It has been an ambition of mine for longer than I can remember to combine my interest in archaeology and history with both science and perhaps some more esoteric methods, choosing a path that doesn’t always suit the established professional minds.
Digging deeper into the saga and early poems, for example.
There is a clear tendency to write off the concrete value in e.g. Bjowulf, the Hervarar Saga and Voluspa (The divination of the sorceress)
It is not a revolutionary new statement that the old sagas and poems just might contain a nucleus of real events. But the step seriously to analyse this fragile literature with the object of excavating a historic background has always been considered scientifically dubious. Writers and amateurs with little to lose have, therefore, led the way. But during the past 20 years archaeologists have increasingly been able to provide evidence from the iron age that turns the sagas and other iconography into descriptions that should not be ignored. People, who previously were laughed at, e.g. the Danish writer Peter Grove, have increasingly become rehabilitated.

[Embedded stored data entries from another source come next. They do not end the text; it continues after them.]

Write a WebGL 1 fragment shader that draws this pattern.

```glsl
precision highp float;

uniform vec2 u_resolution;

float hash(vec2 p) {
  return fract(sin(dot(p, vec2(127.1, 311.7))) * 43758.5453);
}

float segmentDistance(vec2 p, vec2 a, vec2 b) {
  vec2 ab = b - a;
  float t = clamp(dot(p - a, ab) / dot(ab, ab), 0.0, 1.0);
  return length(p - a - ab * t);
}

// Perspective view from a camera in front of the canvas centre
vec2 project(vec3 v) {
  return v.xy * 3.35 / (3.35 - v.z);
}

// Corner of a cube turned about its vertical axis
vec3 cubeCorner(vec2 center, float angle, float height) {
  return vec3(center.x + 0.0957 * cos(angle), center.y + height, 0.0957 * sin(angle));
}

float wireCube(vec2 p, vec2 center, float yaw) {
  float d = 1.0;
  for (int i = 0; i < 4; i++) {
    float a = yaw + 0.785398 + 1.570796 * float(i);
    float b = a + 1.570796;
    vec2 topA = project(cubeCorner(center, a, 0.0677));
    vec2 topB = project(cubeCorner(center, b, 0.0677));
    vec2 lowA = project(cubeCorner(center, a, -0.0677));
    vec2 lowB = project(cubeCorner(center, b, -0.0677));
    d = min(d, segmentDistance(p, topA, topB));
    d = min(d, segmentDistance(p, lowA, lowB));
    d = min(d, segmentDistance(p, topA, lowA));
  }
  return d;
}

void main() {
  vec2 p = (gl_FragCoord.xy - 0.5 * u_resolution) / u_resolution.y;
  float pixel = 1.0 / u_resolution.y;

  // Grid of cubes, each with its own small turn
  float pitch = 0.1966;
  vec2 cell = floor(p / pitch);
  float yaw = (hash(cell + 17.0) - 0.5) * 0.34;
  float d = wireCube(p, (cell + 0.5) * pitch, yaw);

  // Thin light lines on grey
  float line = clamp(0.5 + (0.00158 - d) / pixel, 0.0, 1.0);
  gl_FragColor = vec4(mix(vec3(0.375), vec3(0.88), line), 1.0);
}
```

Their findings and the openness in what is termed “New Archaeology” has made our most ancient – and oral - literature a cultural reality and helped open the door to serious research in the hero-poetry.
Perhaps 95% of the writing passed down to us in the last 1000 years, e.g. Snorre Sturlasson’s Eddas, can be classified as pure literary entertainment; Jeffrey Archer a la 1200 CE; But if the remaining 5% can be used to unravel some of the enigmas of the past, the culture and the people and even give us an indication of our origins – wouldn’t that be a boon?
The Roman, Byzantine and Greek historians knew too little about, or were simply uninterested in, what was going on in Northern Europe. It was too far away.
However, hidden in their accounts we sometimes find a few pearls to which we have paid no attention, but which turn out to have great significance. One only needs to consider Jordanes’ totally bungled sentence about the Herules and the Danes. Five words that confused us forever. But if the Goths are our ancestors, then suddenly Theodoric, Didrik of Bern, Ermanrik and many others become hugely important to us. Comparing this information with poems and sagas may then help open our minds and provide a new understanding, however difficult it may be to digest. But it deserves an attempt!
Archaeology today has moved well beyond wellies, mud and digging up old bones. As a science it has moved forward leaps and bounds through incorporating a broad interdisciplinary scientific approach. The first embryonic steps in this direction were taken through pollen analysis, dendro-chronology and C14 dating. With thermo-luminescence, advanced chemical preservation and geophysical radar the scientific tools removed yet another set of barriers. Today the interest has moved into border area studies on Climate, Biotopes and Culture and there is surely more to come.
Comparative studies between the content of sagas and poems and traditional archaeology is a relatively new science - part of the "New Archaeology". But once the professionals open their minds and lose the fear of ridicule, I am sure there is much success to excavate! The historic value of the sagas should not be written off a priori and relegated to the world of story-telling and poetry.
Unfortunately one only needs to surf the Internet to ascertain the wholesale leaning towards a safe narrow-mindedness, but I am sure this is about to change.
Admittedly, once we move into the world of poetry, the scientific ice becomes very thin. Normal verification methods do not always apply. It is incredible, however, how far we can penetrate the darkness through critically comparing sources, using a little common sense and adding otherwise acquired knowledge about cultural issues in the iron age. But with "New Archaeology" and finds from the last 20-30 years many of the more esoteric theories and possibilities have suddenly moved into the world of reality.
We know that we will never get to the bottom of all the enigmas. But even a little progress has value. And it’s exciting. Will we ever know if we really found Raedwald’s ship and burial mound at Sutton Hoo? Did he know Hengist and Horsa? Or were the Geats, the Getae, the Gautae and the Danes identical?
Frankly, I find it healthy if we only get half way – or even that far. There has to be something left for our curiosity leaving a reason for both carrot and whip.
In the course of the years to come I shall try to find – or perhaps rather choose? – my own holy grail: “Who were the Danes and where did they come from?”
What a task, but as a minimum I will add another column of light in my life’s memory!